◆ **WHAT YOU NEED TO DO**
Below are records; please write out exactly the lines from the first line through the line containing "--disc: #00cdb9;", with no pictures.

◆ **MATERIAL PROVIDED**
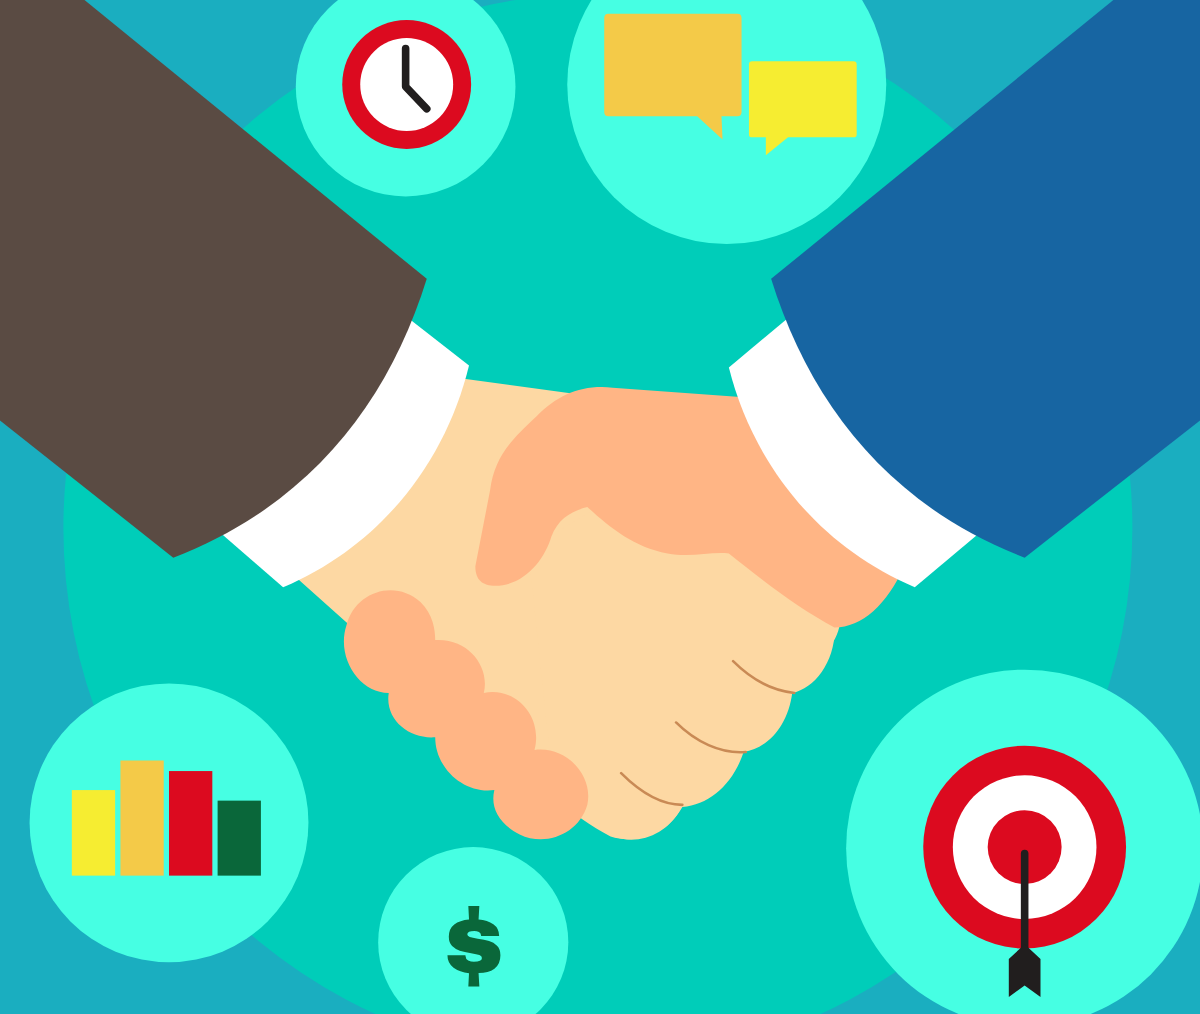
<!DOCTYPE html>
<html lang="en">
<head>
<meta charset="utf-8">
<title>Business handshake illustration</title>
<link rel="stylesheet" href="https://fonts.googleapis.com/css2?family=Archivo+Black&amp;display=swap">
<style>
:root {
  --sky: #1aaec0;
  --disc: #00cdb9;
  --badge: #46ffe3;
  --brown: #5a4b43;
  --blue: #1765a2;
  --white: #ffffff;
  --skin-light: #fdd8a3;
  --skin-warm: #ffb585;
  --crease: #c98a55;
  --red: #dc0a1f;
  --amber: #f4ca48;
  --yellow: #f6ed31;
  --green: #0a673a;
  --ink: #211e1e;
}
html, body { margin: 0; padding: 0; overflow: hidden; }
body { width: 1200px; height: 1014px; background: var(--sky); }
.scene { display: block; width: 1200px; height: 1014px; }
.disc { fill: var(--disc); }
.badge { fill: var(--badge); }
.sleeve-brown { fill: var(--brown); }
.sleeve-blue { fill: var(--blue); }
.white { fill: var(--white); }
.skin-light { fill: var(--skin-light); }
.skin-warm { fill: var(--skin-warm); }
.crease { fill: none; stroke: var(--crease); stroke-width: 1.2; stroke-linecap: round; }
.red { fill: var(--red); }
.amber { fill: var(--amber); }
.yellow { fill: var(--yellow); }
.green { fill: var(--green); }
.ink { fill: var(--ink); }
.ink-line { fill: none; stroke: var(--ink); stroke-width: 3.6; stroke-linecap: round; stroke-linejoin: round; }
.dollar { fill: var(--green); font-family: "Archivo Black", Arial, sans-serif; font-size: 46px; text-anchor: middle; }
</style>
</head>
<body>
<svg class="scene" viewBox="0 0 568 480" preserveAspectRatio="none" role="img" aria-label="Two business people shaking hands, surrounded by business icons">
  <circle class="disc" cx="283" cy="250" r="253"/>

  <g id="clock">
    <circle class="badge" cx="192" cy="41" r="52"/>
    <circle class="red" cx="192.500" cy="40" r="30.500"/>
    <circle class="white" cx="192.500" cy="40" r="22"/>
    <path class="ink-line" d="M192 23V41L202 51.500"/>
  </g>

  <g id="chat">
    <circle class="badge" cx="344" cy="40" r="75.500"/>
    <path class="amber" d="M288 6.500H349Q351 6.500 351 8.500V53Q351 55 349 55H341.500L342 66L330 55H288Q286 55 286 53V8.500Q286 6.500 288 6.500Z"/>
    <path class="yellow" d="M356 29H404Q405.500 29 405.500 30.500V63.500Q405.500 65 404 65H373L362.500 73.500V65H356Q354.500 65 354.500 63.500V30.500Q354.500 29 356 29Z"/>
  </g>

  <g id="chart">
    <circle class="badge" cx="80" cy="389.500" r="66"/>
    <rect class="yellow" x="34" y="374" width="20.500" height="40.500"/>
    <rect class="amber" x="57" y="360" width="20.500" height="54.500"/>
    <rect class="red" x="80" y="365" width="20.500" height="49.500"/>
    <rect class="green" x="103" y="379" width="20.500" height="35.500"/>
  </g>

  <g id="money">
    <circle class="badge" cx="224" cy="446" r="45"/>
    <text class="dollar" x="224" y="464">$</text>
  </g>

  <g id="target">
    <circle class="badge" cx="485" cy="401.500" r="84.500"/>
    <circle class="red" cx="485" cy="401" r="48"/>
    <circle class="white" cx="485" cy="401" r="34"/>
    <circle class="red" cx="485" cy="401" r="17.500"/>
    <path class="ink-line" d="M485 404V458"/>
    <path class="ink" d="M485 447L492.500 454V472L485 466.500L477.500 472V454Z"/>
  </g>

  <g id="handshake">
    <path class="skin-light" d="M210 178L276 187L350 200L398 292C397 306 388 313 376 312C379 327 367 338 353 338C355 352 343 362 328 361C330 373 324 381 323 381C318 394 302 400 289 396C280 391 270 385 262 375L170 300L132 266Z"/>
    <path class="skin-light" d="M350 200L395 296C396 312 386 326 375 328C373 343 364 354 352 356C347 371 336 381 323 382C315 396 302 400 290 396C281 391 270 383 262 373L250 260Z"/>
    <path class="crease" d="M347 313C356 322 366 327 376 328M320 342C329 351 341 357 353 356M294 366C303 375 313 381 323 381"/>
    <path class="skin-warm" d="M352 188L290 183.500C275 182 264 187 254 197C241 209 234 217 232 232L225 268C225 276 230 278 238 277C250 275 258 264 261 254C264 246 270 242 278 240C289 250 300 259 316 262C327 264 337 261 345 262C360 274 378 288 395 297C408 297 420 286 428 268Z"/>
    <path class="skin-warm" d="M164 296C168 280 187 274 199 285C205 291 206 298 206 303C222 302 232 316 229 328C245 325 257 340 253 355C268 353 281 367 278 381C274 395 258 401 246 395C236 390 232 382 234 374C220 376 206 364 206 349C194 350 182 341 184 328C170 328 159 311 164 296Z"/>
  </g>

  <g id="left-arm">
    <path class="white" d="M190 148L222 173C211 218 181 258 134 278L104 252Z"/>
    <path class="sleeve-brown" d="M0 0H40L202 132C184 190 147 239 82 264L0 199Z"/>
  </g>

  <g id="right-arm">
    <path class="white" d="M376 148L345 174C356 218 386 258 433 278L464 252Z"/>
    <path class="sleeve-blue" d="M568 0H527L365 132C383 190 420 239 485 264L568 199Z"/>
  </g>
</svg>
</body>
</html>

◆ **OUTPUT OF THE TASK**
<!DOCTYPE html>
<html lang="en">
<head>
<meta charset="utf-8">
<title>Business handshake illustration</title>
<link rel="stylesheet" href="https://fonts.googleapis.com/css2?family=Archivo+Black&amp;display=swap">
<style>
:root {
  --sky: #1aaec0;
  --disc: #00cdb9;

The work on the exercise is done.